PunditFact covered plenty of ground in the past week, from fact-checking claims about the minimum wage to the NCAA men’s basketball tournament.
Here’s a brief summary of their recent work; links will take you to the complete analysis and source lists. Read more online at PunditFact.com.
The statement: The NCAA will "get billions" from the men’s basketball tournament. "Players get a trophy." -- Houston Texans running back Arian Foster, March 19 in a tweet.
The ruling: The NCAA and its members schools certainly gain a lot more financially from the men’s basketball tournament than the players. But Foster, a star NFL running back, is off on his numbers. According to the Indianapolis Star, the NCAA brought in nearly $770 million in 2013 because of March Madness. That’s about 84 percent of the organization’s total revenues for the year. The largest benefit for student athletes, meanwhile, is athletic scholarship dollars. The NCAA contributed the equivalent of $125 million in athletic scholarships for the 2012-13 season. Foster’s point that the NCAA and colleges get a lot more out of the deal than the players is accurate. His specifics, however, are off. We rate his claim Half True.
The statement: "Two-thirds of the people who receive the minimum wage are female." -- Cokie Roberts, March 31 on NPR.
The ruling: Of the 75.9 million Americans who earn hourly wages (and make up half of the nation’s workforce), 1.5 million earn exactly the federal minimum wage of $7.25 an hour, and 1.8 million earn less than that, according to the federal Bureau of Labor Statistics. Of the 3.3 million people who earn at or below the federal minimum wage, 2.06 million people are women, the Bureau of Labor Statistics says. That translates to 62.4 percent, which is close but a little short of two-thirds. The Bureau of Labor Statistics statistics have one other shortcoming — they don’t account for all people in states where the minimum wage is greater than $7.25 an hour. In Florida, the current minimum wage is $7.93 an hour.
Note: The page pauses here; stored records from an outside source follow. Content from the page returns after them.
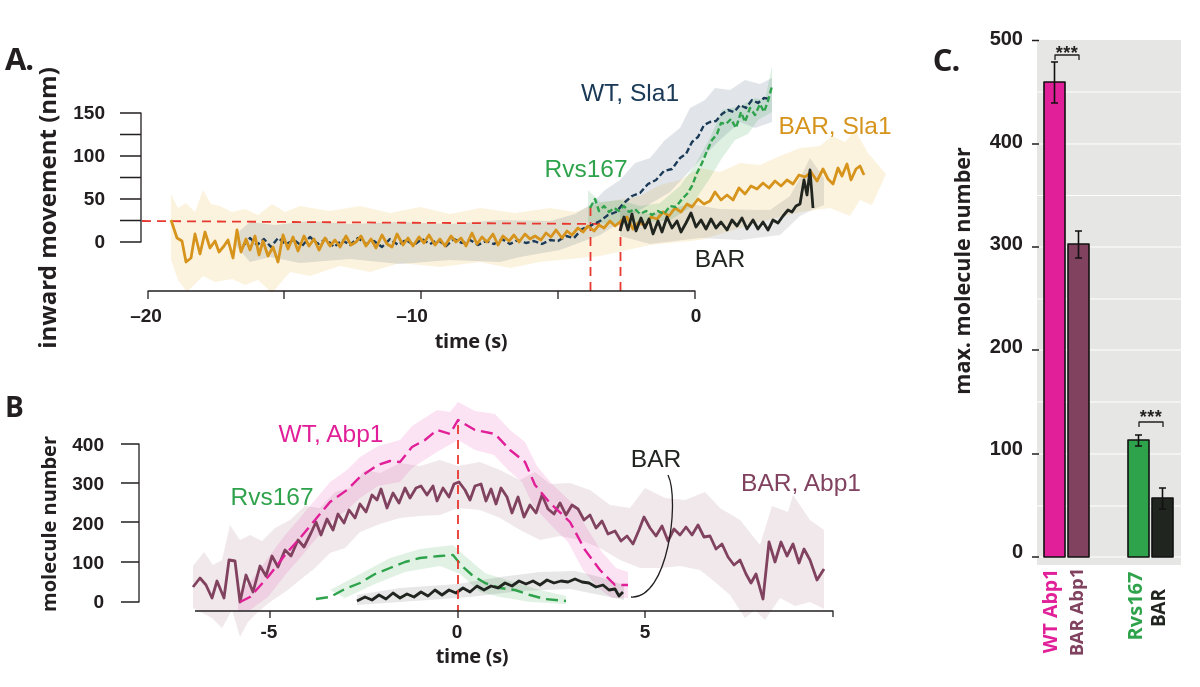
<!DOCTYPE html>
<html lang="en">
<head>
<meta charset="utf-8">
<title>Inward movement and molecule number</title>
<style>
:root {
  --ink: #231f20;
  --navy: #1b3a57;
  --gold: #d6941c;
  --green: #2fa34c;
  --magenta: #e01f98;
  --plum: #80425f;
  --black: #20251f;
  --red: #e8382f;
  --plot: #e6e6e4;
}
* { box-sizing: border-box; margin: 0; padding: 0; }
html, body { width: 1200px; height: 687px; overflow: hidden; background: #fff; }
.figure { position: relative; width: 1200px; height: 687px; color: var(--ink); font-family: "Open Sans", "Noto Sans", sans-serif; }
.plots { position: absolute; inset: 0; display: block; fill: none; stroke-linejoin: round; }
.label { position: absolute; left: var(--x); top: var(--y); transform: translate(-50%, -50%); line-height: 1; white-space: nowrap; }
.panel { font-weight: 700; font-size: 31px; letter-spacing: -1px; }
.axis { font-weight: 700; font-size: 20px; letter-spacing: -.3px; }
.vertical { transform: translate(-50%, -50%) rotate(-90deg); letter-spacing: 0; }
.series { font: 24.5px/1 "Liberation Sans", Arial, sans-serif; }
.tick, .scale { font: 700 19px/20px "Liberation Sans", Arial, sans-serif; }
.scale { position: absolute; display: flex; flex-direction: column; justify-content: space-between; text-align: right; width: 50px; list-style: none; }
.scale-movement { left: 55px; top: 103px; height: 149px; }
.scale-number { left: 54px; top: 435px; height: 177px; }
.scale-maximum { left: 973px; top: 28px; height: 533px; font-size: 20px; }
.stars { font: 700 18px/1 "Liberation Sans", Arial, sans-serif; letter-spacing: .5px; }
.navy { color: var(--navy); }
.gold { color: var(--gold); }
.green { color: var(--green); }
.magenta { color: var(--magenta); }
.plum { color: var(--plum); }
.black { color: var(--black); }
.rule { stroke: var(--ink); stroke-width: 1.3; }
.guide { stroke: var(--red); stroke-width: 1.8; stroke-dasharray: 9 6; }
.trace { stroke-width: 2.8; }
.dash { stroke-width: 2.4; stroke-dasharray: 6 3; }
.long { stroke-dasharray: 12 6; }
</style>
</head>
<body>
<main class="figure">
<svg class="plots" width="1200" height="687" viewBox="0 0 1200 687" aria-hidden="true">
  <g id="movement">
    <path fill="#fcf3df" d="M171 194 178 208 186 203 195 212 203 190 211 204 220 206 232 212 245 209 258 215 272 204 285 212 300 206 330 211 360 206 390 213 420 207 450 214 480 208 515 213 550 208 575 212 600 203 640 196 660 185 680 180 700 168 720 172 740 163 760 165 780 156 800 148 820 146 832 136 845 142 855 130 868 153 886 174 872 205 860 200 850 216 830 208 800 212 760 222 700 240 650 245 600 256 540 262 510 268 480 262 440 267 400 263 370 272 340 266 310 276 290 272 272 293 258 280 245 285 232 279 215 282 203 276 187 292 178 280 171 260Z"/>
    <path fill="#1b3a57" fill-opacity=".13" d="M236 234 250 222 275 225 310 221 350 224 400 222 450 224 500 220 550 221 575 214 590 205 605 190 620 180 635 163 650 158 665 140 680 128 690 108 705 100 715 88 730 90 745 80 760 84 772 78V122L755 128 740 122 720 140 700 160 670 192 640 210 600 235 560 250 520 257 500 262 450 260 400 264 350 259 300 263 270 257 250 262 236 246Z"/>
    <path fill="#2fa34c" fill-opacity=".16" d="M588 190 600 202 620 200 640 206 660 203 680 186 695 165 710 138 722 110 740 106 755 98 765 100 772 66V112L758 120 748 134 735 140 722 158 710 178 690 208 670 220 640 223 620 225 588 222Z"/>
    <path fill="#20251f" fill-opacity=".1" d="M620 208 650 214 690 204 720 209 770 210 790 196 800 178 810 158 824 178V205L812 210 800 216 780 235 740 240 700 238 650 244 620 236Z"/>
    <path class="guide" d="M142 221 600 224M590.5 207V291M620.5 222V291"/>
    <path class="dash" stroke="var(--navy)" d="M243 246 250 238 257 245 264 239 271 247 278 238 286 244 294 240 302 246 310 237 318 244 326 239 334 247 342 240 350 245 358 238 366 244 374 241 382 247 390 239 398 245 406 240 414 245 422 239 430 244 438 240 446 246 454 239 462 243 470 240 478 245 486 241 494 244 502 239 510 244 518 240 526 243 534 241 542 244 550 240 558 241 566 236 574 238 582 229 590 226 600 221 608 215 616 212 624 203 632 196 640 193 648 184 656 180 664 171 672 169 680 158 686 154 692 142 698 137 704 125 710 122 716 121 722 114 728 110 734 112 740 105 746 108 752 100 758 103 764 98 770 99"/>
    <path class="trace" stroke="var(--gold)" d="M171 220 177 238 182 241 186 262 191 258 195 234 200 254 205 232 210 248 215 241 219 252 224 246 228 240 233 258 237 230 241 252 246 239 250 250 255 236 259 255 263 241 268 256 273 247 278 262 283 235 288 249 293 237 298 251 304 236 309 246 314 239 319 250 325 238 330 246 335 240 340 247 346 236 351 245 356 242 361 236 366 246 371 239 376 248 382 235 387 244 392 247 397 234 403 245 408 238 413 246 419 237 424 243 429 235 435 245 440 239 445 246 451 236 456 242 461 238 466 246 472 233 477 244 482 237 487 242 493 234 498 245 503 236 509 241 514 235 519 242 525 234 530 239 535 236 541 240 546 233 551 237 556 230 562 238 567 231 572 235 578 228 583 232 588 226 594 231 599 225 604 228 610 221 615 226 621 221 627 217 633 229 639 222 645 226 651 217 657 219 663 212 669 216 675 208 681 212 687 204 692 207 698 199 704 204 710 201 715 192 721 200 727 195 733 200 739 188 745 194 751 186 757 189 763 183 769 188 775 181 781 186 787 180 793 184 799 175 805 177 811 172 817 181 823 169 828 179 833 184 838 168 842 176 847 164 851 180 856 169 860 166 864 175"/>
    <path class="dash" stroke="var(--green)" d="M590 208 595 199 599 211 604 206 609 212 614 208 619 211 624 206 629 212 635 209 640 214 646 211 652 215 658 211 664 214 670 206 676 207 682 199 687 194 692 186 697 173 702 163 707 151 712 140 717 134 721 123 726 124 731 119 736 128 741 112 745 122 750 108 755 115 760 104 764 112 768 101 772 86"/>
    <path class="trace" stroke="var(--black)" d="M620 231 624 217 628 230 632 214 636 231 641 218 645 228 649 219 653 234 658 221 662 232 667 217 672 228 677 221 681 232 686 223 691 213 696 227 701 220 706 229 711 219 716 228 721 222 727 230 732 220 737 226 742 218 747 229 753 220 758 229 763 222 768 230 773 220 778 223 783 216 788 210 792 212 796 206 800 204 804 180 807 195 810 170 813 208"/>
    <path class="rule" d="M120 113H141V242H120M120 134.500H141M120 156H141M120 177.500H141M120 199H141M120 220.500H141M148 299V291H695V299M284 291V299M421 291V299M558 291V299"/>
  </g>
  <g id="number">
    <path fill="#80425f" fill-opacity=".12" d="M193 566 204 552 213 565 222 560 230 525 240 540 250 535 262 541 275 528 290 520 305 506 320 508 335 492 350 488 365 470 380 473 400 463 420 466 440 460 458 466 480 462 500 470 520 480 535 472 550 484 570 483 590 490 610 505 630 508 645 488 665 498 685 500 705 492 720 508 740 520 760 545 772 506 788 512 793 495 810 520 824 530V609L810 602 795 606 780 598 765 620 755 610 745 618 730 595 715 582 700 570 680 566 660 568 640 568 620 560 600 548 580 540 560 536 540 540 520 530 500 518 480 510 458 508 440 515 420 516 400 518 380 524 360 532 345 548 330 553 315 568 300 580 285 592 270 602 258 612 248 622 240 637 232 610 222 628 212 618 193 608Z"/>
    <path fill="#e01f98" fill-opacity=".12" d="M238 592 250 582 268 558 285 535 300 518 315 500 330 482 347 470 360 457 378 446 400 440 412 426 437 410 450 412 458 402 475 411 495 414 510 430 525 442 537 466 552 484 572 503 588 530 602 552 616 568 628 572V598L612 598 598 588 583 570 568 542 548 522 533 505 522 482 508 470 494 455 475 450 458 440 437 452 412 468 400 482 378 486 360 498 347 510 330 522 315 540 300 558 285 575 268 597 250 610 238 612Z"/>
    <path fill="#2fa34c" fill-opacity=".14" d="M330 590 360 574 390 558 420 549 453 545 465 556 485 573 510 581 540 590 566 596V604L530 602 500 597 480 592 460 574 440 566 405 572 375 584 345 598Z"/>
    <path fill="#20251f" fill-opacity=".11" d="M357 595 400 588 458 584 500 577 540 572 575 571 600 577 624 585V600L600 595 570 589 520 591 470 597 400 602 357 605Z"/>
    <path class="trace" stroke="var(--plum)" d="M193 587 200 578 206 585 212 598 217 581 224 598 229 560 235 561 240 602 246 575 253 592 260 566 266 576 272 556 278 567 285 550 291 556 298 540 304 547 311 533 316 522 321 535 327 519 333 530 338 514 344 523 349 510 355 518 360 504 366 512 372 495 377 500 381 489 387 508 393 493 399 503 405 488 410 498 416 488 421 486 427 495 433 486 437 501 443 488 449 497 454 484 459 482 465 490 470 500 475 486 481 484 486 501 491 489 496 504 501 488 507 497 512 513 518 497 524 517 530 505 536 513 542 495 548 509 554 514 560 503 566 515 572 505 578 509 584 520 590 515 596 528 602 521 608 534 615 531 621 541 627 536 633 544 639 530 644 517 650 528 656 536 662 526 668 541 674 529 680 535 686 527 692 535 698 525 704 537 710 536 716 549 722 544 728 557 734 565 740 560 746 574 751 583 756 574 763 599 769 542 775 562 781 542 787 556 793 544 799 563 804 549 810 560 817 580 824 569"/>
    <path class="dash long" stroke="var(--magenta)" d="M240 602 250 597 268 577 285 555 300 538 315 520 330 502 347 490 360 477 378 465 390 461 400 462 412 447 425 440 437 430 450 434 458 420 475 430 495 434 510 450 525 462 535 485 550 503 570 522 585 550 600 570 615 585 628 585"/>
    <path class="dash long" stroke="var(--green)" d="M316 599 330 597 345 589 360 583 375 574 390 568 405 562 420 558 440 556 453 555 462 566 472 575 485 583 500 588 515 590 530 595 545 599 566 601"/>
    <path class="trace" stroke="var(--black)" d="M357 601 365 597 372 600 379 595 386 599 393 593 400 598 407 594 414 597 421 592 428 596 435 590 442 595 449 590 456 593 463 588 470 592 477 586 484 590 491 586 498 588 505 583 512 586 519 581 526 584 533 581 540 585 547 580 554 583 561 581 568 582 575 579 582 582 589 583 596 587 603 585 609 590 615 589 619 596 623 592"/>
    <path class="guide" d="M458 425V611"/>
    <path class="rule" d="M121 444H139V602H121M121 483H139M121 522H139M121 562H139M195 611H833V617M270 611V618M458 611V618M645 611V618"/>
    <path class="rule" d="M668 475C680 500 668 600 631 597"/>
  </g>
  <g id="maximum">
    <rect x="1037" y="40" width="144" height="525" fill="var(--plot)"/>
    <path stroke="#fff" stroke-width="1" d="M1037 92H1181M1037 144H1181M1037 195.500H1181M1037 247H1181M1037 299H1181M1037 350H1181M1037 402H1181M1037 454H1181M1037 506H1181M1037 557H1181"/>
    <path class="rule" d="M1032 40.500H1039M1032 144H1039M1032 247H1039M1032 350H1039M1032 454H1039M1032 557H1039"/>
    <g stroke="#111" stroke-width="1.600">
      <rect x="1044" y="82" width="21" height="475" fill="var(--magenta)"/>
      <rect x="1068" y="244" width="21" height="313" fill="var(--plum)"/>
      <rect x="1128" y="440" width="21" height="117" fill="var(--green)"/>
      <rect x="1152" y="498" width="21" height="59" fill="var(--black)"/>
      <path d="M1051 62H1058M1054.500 62V103M1051 103H1058M1075 231H1082M1078.500 231V258M1075 258H1082M1135 435H1142M1138.500 435V446M1135 446H1142M1159 488H1166M1162.500 488V509M1159 509H1166"/>
    </g>
    <path class="rule" d="M1055 60V55H1079V60M1139 427V422H1163V427"/>
  </g>
</svg>

<section aria-label="Inward movement over time">
  <h2 class="label panel" style="--x:19px;--y:58px">A.</h2>
  <p class="label axis vertical" style="--x:47px;--y:208px;font-size:24px">inward movement (nm)</p>
  <ol class="scale scale-movement"><li>150</li><li>100</li><li>50</li><li>0</li></ol>
  <span class="label tick" style="--x:146px;--y:316px">–20</span>
  <span class="label tick" style="--x:412px;--y:316px">–10</span>
  <span class="label tick" style="--x:696px;--y:316px">0</span>
  <p class="label axis" style="--x:471px;--y:341px">time (s)</p>
  <span class="label series navy" style="--x:630px;--y:93px">WT, Sla1</span>
  <span class="label series gold" style="--x:835px;--y:126px">BAR, Sla1</span>
  <span class="label series green" style="--x:586px;--y:169px">Rvs167</span>
  <span class="label series black" style="--x:720px;--y:259px">BAR</span>
</section>

<section aria-label="Molecule number over time">
  <h2 class="label panel" style="--x:14px;--y:406px;font-size:28px">B</h2>
  <p class="label axis vertical" style="--x:49px;--y:524px">molecule number</p>
  <ol class="scale scale-number"><li>400</li><li>300</li><li>200</li><li>100</li><li>0</li></ol>
  <span class="label tick" style="--x:269px;--y:632px">-5</span>
  <span class="label tick" style="--x:457px;--y:632px">0</span>
  <span class="label tick" style="--x:645px;--y:632px">5</span>
  <p class="label axis" style="--x:472px;--y:656px">time (s)</p>
  <span class="label series magenta" style="--x:331px;--y:434px">WT, Abp1</span>
  <span class="label series green" style="--x:272px;--y:497px">Rvs167</span>
  <span class="label series black" style="--x:656px;--y:459px">BAR</span>
  <span class="label series plum" style="--x:801px;--y:483px">BAR, Abp1</span>
</section>

<section aria-label="Maximum molecule number">
  <h2 class="label panel" style="--x:946px;--y:59px">C.</h2>
  <p class="label axis vertical" style="--x:962px;--y:271px;font-size:21.5px">max. molecule number</p>
  <ol class="scale scale-maximum"><li>500</li><li>400</li><li>300</li><li>200</li><li>100</li><li>0</li></ol>
  <span class="label stars" style="--x:1067px;--y:53px">***</span>
  <span class="label stars" style="--x:1151px;--y:417px">***</span>
  <span class="label axis vertical magenta" style="--x:1050px;--y:611px;font-size:19.5px">WT Abp1</span>
  <span class="label axis vertical plum" style="--x:1076px;--y:612px;font-size:18.5px">BAR Abp1</span>
  <span class="label axis vertical green" style="--x:1135px;--y:606px">Rvs167</span>
  <span class="label axis vertical black" style="--x:1158px;--y:608px;font-size:19px">BAR</span>
</section>
</main>
</body>
</html>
We rated Roberts’ claim Mostly True.
The statement: "Less than 1 percent of 1 percent of the American population has given an amount over $200" to a federal political campaign. -- Heather McGhee, April 2 on MSNBC.
The ruling: It’s true that a relative tiny portion of the American population gives over $200 to federal political campaigns. But McGhee is off by at least a factor of 10. The Center for Responsive Politics has tracked federal campaign donations for many years. According to their latest data, 366,000 people have given $200 or more so far in the 2013-14 election cycle. That’s about 10 times more than McGhee suggested.
It’s worse news for McGhee if you look at the 2012 election. That year, over 1.2 million people gave $200 or more to a federal candidate or political committee. As a percentage, that’s 0.4 percent. McGhee was saying .01 percent. We rated her claim Mostly False.
The statement: Health insurance and medical costs "are going down because of Obamacare." -- Ed Schultz, March 24 on MSNBC.
The ruling: Schultz is relying on a January one-month change in a price index that tracks the cost of health care. But the price index Schultz is referencing varies significantly from month to month, and experts say it’s not a true indication of health care costs, especially through the prism of Obamacare. Other measures, meanwhile, say costs have increased slightly or remained relatively stable. The takeaway: There is not enough data to reach a defensible conclusion. We rated Schultz’s claim Mostly False.
See individual fact-checks for complete sources.